▶ [TASK DIRECTIONS] All of the data, except its images, should be set down exactly as it appears.

☆ ☆ ☆ ☆ ☆ ☆ ☆

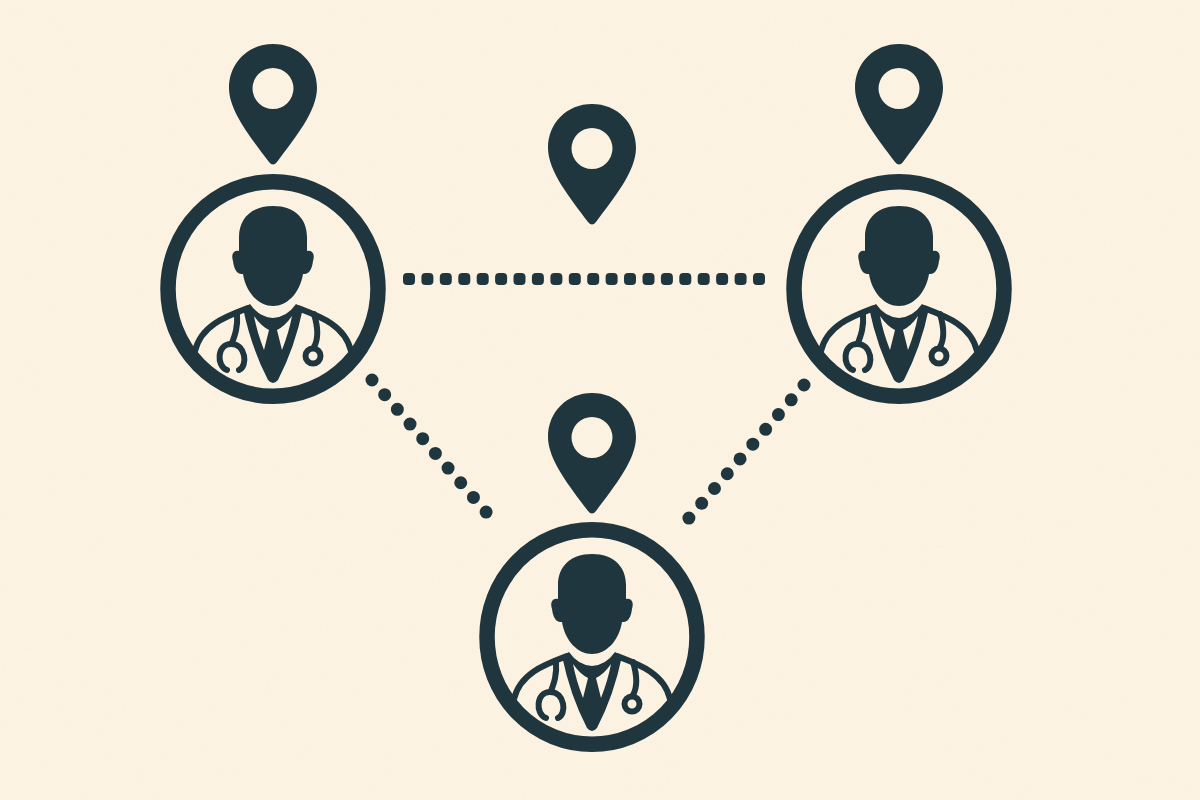
<!DOCTYPE html>
<html lang="en">
<head>
<meta charset="utf-8">
<title>Doctor network</title>
<style>
  :root { --paper: #fdf3e3; --ink: #20363f; --grain: #b89c70; }
  html, body { margin: 0; background: var(--paper); overflow: hidden; }
  .network { display: block; width: 1200px; height: 800px; }
  .paper { fill: var(--paper); }
  .ink { fill: var(--ink); }
  .line { fill: none; stroke: var(--ink); stroke-width: 6; stroke-linecap: round; stroke-linejoin: round; }
  .ring { fill: none; stroke: var(--ink); stroke-width: 15.5; }
  .dots { fill: none; stroke: var(--ink); stroke-width: 13; stroke-linecap: round; }
</style>
</head>
<body>
<svg class="network" viewBox="0 0 1200 800" role="img" aria-label="Three doctors with location pins, connected by dotted lines">
  <defs>
    <filter id="paper-grain" x="0" y="0" width="100%" height="100%">
      <feTurbulence type="fractalNoise" baseFrequency="0.7" numOctaves="2" seed="4"/>
      <feColorMatrix values="0 0 0 0 0.72  0 0 0 0 0.61  0 0 0 0 0.44  0 0 0 0.5 -0.19"/>
    </filter>

    <path id="pin" class="ink" fill-rule="evenodd" d="M0-45C25-45 44-26 44-1C44 22 22 49 4 73Q0 78-4 73C-22 49-44 22-44-1C-44-26-25-45 0-45ZM0-21A20.5 20.5 0 1 0 0 20A20.5 20.5 0 1 0 0-21Z"/>

    <g id="doctor">
      <ellipse class="ring" rx="105" ry="107.3"/>
      <path id="head" class="ink" d="M0-83C22-83 34-70 34-52V-38C40-39 42-34 40-28C39-20 36-14 30-15C27 4 14 17 0 17C-14 17-27 4-30-15C-36-14-39-20-40-28C-42-34-40-39-34-38V-52C-34-70-22-83 0-83Z"/>
      <g id="coat">
        <path class="line" d="M-25 19C-46 27-72 36-78 62"/>
        <path class="line" d="M25 19C46 27 72 36 78 62"/>
        <path class="ink" d="M-23 15Q-14 28 0 29Q14 28 23 15L30 19Q22 58 5 91Q0 97-5 91Q-22 58-30 19Z"/>
        <path class="paper" d="M-19 27Q-12 37-4 41L-9 61Q-16 43-19 27Z"/>
        <path class="paper" d="M19 27Q12 37 4 41L9 61Q16 43 19 27Z"/>
      </g>
      <g id="stethoscope">
        <path class="line" d="M-36 25C-35 38-38 46-41 54"/>
        <path class="line" d="M-46 81C-57 77-56 55-42 55C-27 55-25 77-34 81"/>
        <path class="line" d="M41 25C45 38 46 49 41 58"/>
        <circle class="line" cx="40" cy="67" r="7.5"/>
      </g>
    </g>

    <rect id="dot" class="ink" x="-6" y="-6" width="12" height="12" rx="4"/>
    <g id="dot-group">
      <use href="#dot"/>
      <use href="#dot" x="18.4"/>
      <use href="#dot" x="36.8"/>
      <use href="#dot" x="55.3"/>
      <use href="#dot" x="73.7"/>
    </g>
  </defs>

  <rect class="paper" width="1200" height="800"/>
  <rect width="1200" height="800" filter="url(#paper-grain)" opacity="0.3"/>

  <g id="connections">
    <use href="#dot-group" x="409" y="279"/>
    <use href="#dot-group" x="501.1" y="279"/>
    <use href="#dot-group" x="593.2" y="279"/>
    <use href="#dot-group" x="685.3" y="279"/>
    <path class="dots" pathLength="90" stroke-dasharray="0 10" d="M372 380L486.1 512.1"/>
    <path class="dots" pathLength="90" stroke-dasharray="0 10" d="M804 385L688.9 518.1"/>
  </g>

  <g id="pins">
    <use href="#pin" x="273" y="89"/>
    <use href="#pin" x="899" y="89"/>
    <use href="#pin" x="592" y="149"/>
    <use href="#pin" x="592" y="438"/>
  </g>

  <g id="doctors">
    <use href="#doctor" x="273" y="289"/>
    <use href="#doctor" x="899" y="289"/>
    <use href="#doctor" x="592" y="637"/>
  </g>
</svg>
</body>
</html>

☆ ☆ ☆ ☆ ☆ ☆ ☆

▶ [YOUR SOLUTION]
<!DOCTYPE html>
<html lang="en">
<head>
<meta charset="utf-8">
<title>Doctor network</title>
<style>
  :root { --paper: #fdf3e3; --ink: #20363f; --grain: #b89c70; }
  html, body { margin: 0; background: var(--paper); overflow: hidden; }
  .network { display: block; width: 1200px; height: 800px; }
  .paper { fill: var(--paper); }
  .ink { fill: var(--ink); }
  .line { fill: none; stroke: var(--ink); stroke-width: 6; stroke-linecap: round; stroke-linejoin: round; }
  .ring { fill: none; stroke: var(--ink); stroke-width: 15.5; }
  .dots { fill: none; stroke: var(--ink); stroke-width: 13; stroke-linecap: round; }
</style>
</head>
<body>
<svg class="network" viewBox="0 0 1200 800" role="img" aria-label="Three doctors with location pins, connected by dotted lines">
  <defs>
    <filter id="paper-grain" x="0" y="0" width="100%" height="100%">
      <feTurbulence type="fractalNoise" baseFrequency="0.7" numOctaves="2" seed="4"/>
      <feColorMatrix values="0 0 0 0 0.72  0 0 0 0 0.61  0 0 0 0 0.44  0 0 0 0.5 -0.19"/>
    </filter>

    <path id="pin" class="ink" fill-rule="evenodd" d="M0-45C25-45 44-26 44-1C44 22 22 49 4 73Q0 78-4 73C-22 49-44 22-44-1C-44-26-25-45 0-45ZM0-21A20.5 20.5 0 1 0 0 20A20.5 20.5 0 1 0 0-21Z"/>

    <g id="doctor">
      <ellipse class="ring" rx="105" ry="107.3"/>
      <path id="head" class="ink" d="M0-83C22-83 34-70 34-52V-38C40-39 42-34 40-28C39-20 36-14 30-15C27 4 14 17 0 17C-14 17-27 4-30-15C-36-14-39-20-40-28C-42-34-40-39-34-38V-52C-34-70-22-83 0-83Z"/>
      <g id="coat">
        <path class="line" d="M-25 19C-46 27-72 36-78 62"/>
        <path class="line" d="M25 19C46 27 72 36 78 62"/>
        <path class="ink" d="M-23 15Q-14 28 0 29Q14 28 23 15L30 19Q22 58 5 91Q0 97-5 91Q-22 58-30 19Z"/>
        <path class="paper" d="M-19 27Q-12 37-4 41L-9 61Q-16 43-19 27Z"/>
        <path class="paper" d="M19 27Q12 37 4 41L9 61Q16 43 19 27Z"/>
      </g>
      <g id="stethoscope">
        <path class="line" d="M-36 25C-35 38-38 46-41 54"/>
        <path class="line" d="M-46 81C-57 77-56 55-42 55C-27 55-25 77-34 81"/>
        <path class="line" d="M41 25C45 38 46 49 41 58"/>
        <circle class="line" cx="40" cy="67" r="7.5"/>
      </g>
    </g>

    <rect id="dot" class="ink" x="-6" y="-6" width="12" height="12" rx="4"/>
    <g id="dot-group">
      <use href="#dot"/>
      <use href="#dot" x="18.4"/>
      <use href="#dot" x="36.8"/>
      <use href="#dot" x="55.3"/>
      <use href="#dot" x="73.7"/>
    </g>
  </defs>

  <rect class="paper" width="1200" height="800"/>
  <rect width="1200" height="800" filter="url(#paper-grain)" opacity="0.3"/>

  <g id="connections">
    <use href="#dot-group" x="409" y="279"/>
    <use href="#dot-group" x="501.1" y="279"/>
    <use href="#dot-group" x="593.2" y="279"/>
    <use href="#dot-group" x="685.3" y="279"/>
    <path class="dots" pathLength="90" stroke-dasharray="0 10" d="M372 380L486.1 512.1"/>
    <path class="dots" pathLength="90" stroke-dasharray="0 10" d="M804 385L688.9 518.1"/>
  </g>

  <g id="pins">
    <use href="#pin" x="273" y="89"/>
    <use href="#pin" x="899" y="89"/>
    <use href="#pin" x="592" y="149"/>
    <use href="#pin" x="592" y="438"/>
  </g>

  <g id="doctors">
    <use href="#doctor" x="273" y="289"/>
    <use href="#doctor" x="899" y="289"/>
    <use href="#doctor" x="592" y="637"/>
  </g>
</svg>
</body>
</html>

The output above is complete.